■ Pictures paired with source code:
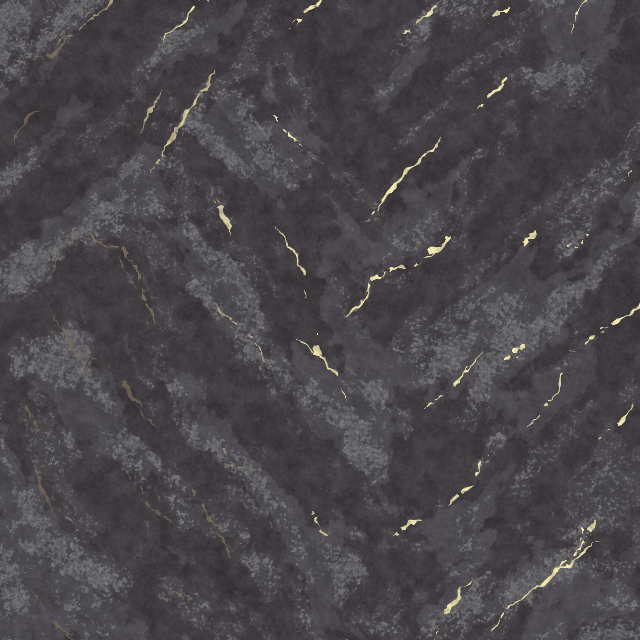
Reproduce this texture procedurally as a Shadertoy shader.

```glsl
// Dark plaster with brushed charcoal strokes and broken veins of gold leaf.
// Strokes are stretched, warped noise that falls on the left and rises on the
// right; the veins are bent, crumbling lines scattered over a jittered grid.

const vec3 CHARCOAL = vec3(0.258, 0.241, 0.258);
const vec3 SLATE = vec3(0.318, 0.312, 0.328);
const vec3 ASH = vec3(0.435, 0.430, 0.440);
const vec3 BRONZE = vec3(0.47, 0.41, 0.34);
const vec3 GOLD = vec3(0.94, 0.90, 0.68);
const float FALLING = -0.95;
const float RISING = 0.78;
const int VEIN_GRID = 7;

float hash(vec2 p) {
    return fract(sin(dot(p, vec2(127.1, 311.7))) * 43758.5453);
}

float noise(vec2 p) {
    vec2 i = floor(p), f = fract(p);
    f = f * f * (3.0 - 2.0 * f);
    float low = mix(hash(i), hash(i + vec2(1, 0)), f.x);
    float high = mix(hash(i + vec2(0, 1)), hash(i + vec2(1, 1)), f.x);
    return mix(low, high, f.y);
}

float fbm(vec2 p) {
    float sum = 0.0, weight = 0.5;
    for (int i = 0; i < 6; i++) {
        sum += weight * noise(p);
        p = mat2(1.6, 1.2, -1.2, 1.6) * p + 7.3;
        weight *= 0.56;
    }
    return sum / 1.10;
}

// Coordinates along and across a direction
vec2 alongAcross(vec2 p, float angle) {
    vec2 dir = vec2(cos(angle), sin(angle));
    return vec2(dot(p, dir), dot(p, vec2(-dir.y, dir.x)));
}

// 0 where strokes fall to the right, 1 where they rise
float riseAmount(vec2 p) {
    float right = smoothstep(0.52, 0.70, p.x + 0.1 * (p.y - 0.5));
    float corner = smoothstep(0.40, 0.56, p.y - p.x);
    return max(right, corner);
}

// Brushed noise that follows the local direction
float strokes(vec2 p, float rise, vec2 stretch, float seed) {
    float falling = fbm(alongAcross(p, FALLING) * stretch + seed);
    float rising = fbm(alongAcross(p, RISING) * stretch + seed + 31.0);
    return mix(falling, rising, rise);
}

// Coverage of one crumbling vein, centred on the origin of p
float vein(vec2 p, float angle, float halfLength, float halfWidth, float seed, float blur) {
    vec2 q = alongAcross(p, angle);
    if (abs(q.x) > halfLength || abs(q.y) > 0.05) return 0.0;
    q.y += 0.034 * (noise(vec2(q.x * 14.0, seed)) - 0.5);
    q.y += 0.010 * (noise(vec2(q.x * 60.0, seed + 5.0)) - 0.5);
    q.y += 0.004 * (noise(q * 210.0 + seed) - 0.5);
    float taper = sqrt(1.0 - abs(q.x) / halfLength);
    float swell = noise(vec2(q.x * 110.0, seed + 9.0));
    float width = halfWidth * taper * (0.3 + 1.2 * swell * swell);
    float line = smoothstep(blur, -blur, abs(q.y) - width);
    float flakes = 0.45 * noise(q * vec2(32.0, 50.0) + seed) + 0.55 * noise(q * vec2(150.0, 190.0) + seed);
    float limit = mix(0.38, 0.53, smoothstep(0.003, 0.008, halfWidth));
    return line * smoothstep(limit, limit + 0.05, flakes);
}

// Charcoal ground, slate strokes and pitted ash patches
vec3 plaster(vec2 p) {
    vec2 warp = vec2(fbm(p * 6.0 + 3.0), fbm(p * 6.0 + 17.0)) - 0.5;
    vec2 w = p + 0.13 * warp;
    float rise = riseAmount(w);
    vec2 turned = alongAcross(p, 0.6);
    float grain = 0.5 * noise(turned * 420.0) + 0.5 * noise(turned.yx * 230.0 + 9.0) - 0.5;
    float mottle = fbm(p * 55.0) - 0.5;

    float broad = strokes(w, rise, vec2(4.5, 13.0), 2.0) + 0.14 * mottle;
    float fine = strokes(w, rise, vec2(9.0, 27.0), 53.0) + 0.16 * mottle;
    float slate = smoothstep(0.535, 0.575, broad);
    float thin = 0.65 * smoothstep(0.56, 0.60, fine);
    float ash = smoothstep(0.595, 0.655, 0.55 * fine + 0.45 * broad + 0.16 * grain + 0.02);
    float scrape = smoothstep(0.44, 0.36, fine);

    vec3 color = mix(CHARCOAL, SLATE, max(slate, thin) * 0.8);
    color = mix(color, ASH, ash * clamp(0.55 + 1.1 * grain, 0.0, 1.0));
    float pits = smoothstep(0.10, 0.22, grain) * smoothstep(0.52, 0.60, fine);
    color = mix(color, ASH, 0.45 * pits);
    return color - 0.016 * scrape + 0.10 * mottle + 0.055 * grain;
}

void mainImage(out vec4 fragColor, in vec2 fragCoord) {
    vec2 p = fragCoord / iResolution.y;
    float blur = 0.7 / iResolution.y;
    vec3 color = plaster(p);

    // Gold veins: dull bronze at lower left, bright elsewhere
    for (int i = 0; i < VEIN_GRID * VEIN_GRID; i++) {
        vec2 cell = vec2(i % VEIN_GRID, i / VEIN_GRID);
        vec2 jitter = vec2(hash(cell + 1.7), hash(cell + 8.3));
        vec2 center = (cell + jitter) / float(VEIN_GRID);
        float seed = 20.0 * hash(cell + 4.1);
        float size = hash(cell + 6.6);
        float tilt = 0.5 * (hash(cell + 2.9) - 0.5);
        float steer = step(0.4, riseAmount(center) + 0.5 * (hash(cell + 9.4) - 0.3));
        float angle = mix(FALLING, RISING, steer) + tilt;
        float halfLength = mix(0.022, 0.12, size * size);
        float halfWidth = mix(0.0095, 0.0034, smoothstep(0.1, 0.45, size));
        float gilt = vein(p - center, angle, halfLength, halfWidth, seed, blur);
        float shine = smoothstep(0.15, 0.52, center.x + 0.35 * (center.y - 0.5));
        shine *= 0.65 + 0.6 * noise(p * 130.0);
        color = mix(color, mix(BRONZE, GOLD, min(shine, 1.0)), gilt * mix(0.75, 1.0, min(shine, 1.0)));
    }
    fragColor = vec4(clamp(color, 0.0, 1.0), 1.0);
}
```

■ Description of the task:
Work out how many lines in the records above include the string "fract", and provide that figure with no other text.

■ Task output:
2